The graph below shows each of the 42 quarterbacks’ Relative ANY/A through their first 16 starts. The X-Axis represents the quarterback’s first year, and the Y-Axis shows their RANY/A value through 16 starts.
Now, let’s remove the 14 quarterbacks who had a RANY/A of at least +1.0 through their first sixteen starts. How did the other 28 quarterbacks fare in starts 17 through 32 in RANY/A? Eleven of them produced a RANY/A of at least +1.0 in their next sixteen starts: Bert Jones, Matt Schaub, Ken Anderson, Peyton Manning, Aaron Rodgers, Brad Johnson, Carson Palmer, Jim Everett, Steve Young, Dan Fouts, and Steve Grogan.

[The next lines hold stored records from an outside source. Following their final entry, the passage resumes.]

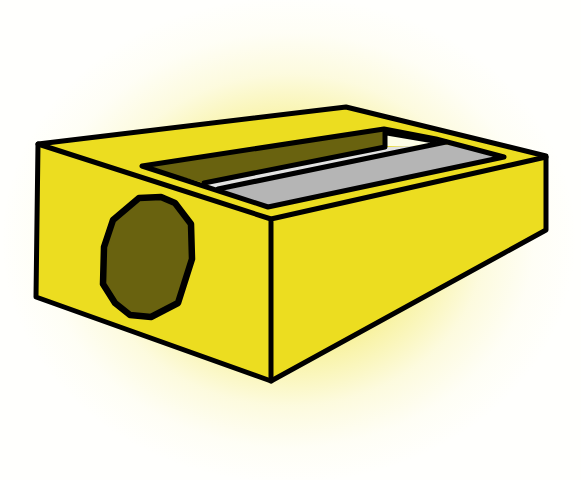
<!DOCTYPE html>
<html lang="en">
<head>
<meta charset="utf-8">
<title>Pencil sharpener</title>
<style>
:root {
  --paper: #fffffd;
  --body: #ecdd20;
  --hollow: #69620f;
  --blade: #b5b5b5;
  --blade-edge: #e2e2e2;
  --ink: #000;
  --glow: #f0e43c;
}
html, body { margin: 0; background: var(--paper); overflow: hidden; }
svg { display: block; width: 581px; height: 480px; }
.body { fill: var(--body); }
.hollow { fill: var(--hollow); }
.blade { fill: var(--blade); }
.blade-edge { fill: var(--blade-edge); }
.gap { fill: #fdfde6; }
.outline { fill: none; stroke: var(--ink); stroke-width: 5; stroke-linecap: round; stroke-linejoin: round; }
.glow-stop { stop-color: var(--glow); }
</style>
</head>
<body>
<svg viewBox="0 0 581 480" role="img" aria-label="Yellow pencil sharpener with a soft yellow glow">
  <defs>
    <radialGradient id="glow">
      <stop class="glow-stop" offset="0" stop-opacity="1"/>
      <stop class="glow-stop" offset=".3" stop-opacity=".75"/>
      <stop class="glow-stop" offset=".5" stop-opacity=".42"/>
      <stop class="glow-stop" offset=".68" stop-opacity=".16"/>
      <stop class="glow-stop" offset=".85" stop-opacity=".04"/>
      <stop class="glow-stop" offset="1" stop-opacity="0"/>
    </radialGradient>
  </defs>

  <ellipse id="halo" cx="289" cy="240" rx="288" ry="244" fill="url(#glow)"/>

  <g id="block">
    <polygon class="body" points="38,144 346,107 546,156 546,230 271,381 36,297"/>
  </g>

  <g id="slot">
    <polygon class="hollow" points="142,166 384,129 385,147 204,183"/>
    <polygon class="blade-edge" points="204,183 385,147 412,146 437,144 218,190"/>
    <polygon class="gap" points="385,130 436,140 440,144 412,146 385,146"/>
    <polygon class="blade" points="218,189 440,143 504,157 268,207"/>
    <path class="outline" d="M142 166 384 129 436 139 504 157 268 207Z"/>
    <path class="outline" stroke-width="4" d="M385 130V147L204 183M218 189 446 142M387 133 434 141"/>
  </g>

  <g id="pencil-hole">
    <path class="hollow" d="M139 198 161 197 175 203 191 224 192 259 178 303 151 317 130 315 115 303 103 284 104 247 113 220Z"/>
    <path class="outline" stroke-width="6" style="stroke-width:6.5" d="M139 198 161 197 175 203 191 224 192 259 178 303 151 317 130 315 115 303 103 284 104 247 113 220Z"/>
  </g>

  <g id="edges" class="outline">
    <path d="M38 144 346 107 546 156V230L271 381 36 297Z"/>
    <path d="M38 144 271 219 546 157M271 219V381"/>
  </g>
</svg>
</body>
</html>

Only one non-active player threw for 4,000 yards in his final 16 games.
In 2000, a second-year Akili Smith was given the starting job and posted a miserable 52.8 passer rating. A year later, Jon Kitna took over for the Bengals, and his 61.1 rating was the worst among qualifying passers.
In 1993, Mark Rypien finished with the worst passer rating in the league two years after winning the Super Bowl. Washington drafted Heath Shuler the following year, and as a rookie, Shuler finished with the worst passer rating in the NFL.
The Seahawks almost pulled off this feat in the prior two years. In 1992, Stan Gelbaugh had the worst passer rating as part of the historically inept Seattle passing attack. In 1991, Jeff Kemp finished with the worst passer rating in the league. Kemp, the son of Jack , started the year with Seattle but finished it with Philadelphia. He didn’t have enough attempts with the Seahawks to qualify, so I probably wouldn’t include the ’91-’92 Seahawks in this category, although that may be pickin’ nits.
The table below shows the quarterbacks to finish with the lowest passer rating in the NFL in each year since the merger. For each passer, I’ve included his age as of September 1st of that season, his traditional metrics, and his passer rating. [click to continue…]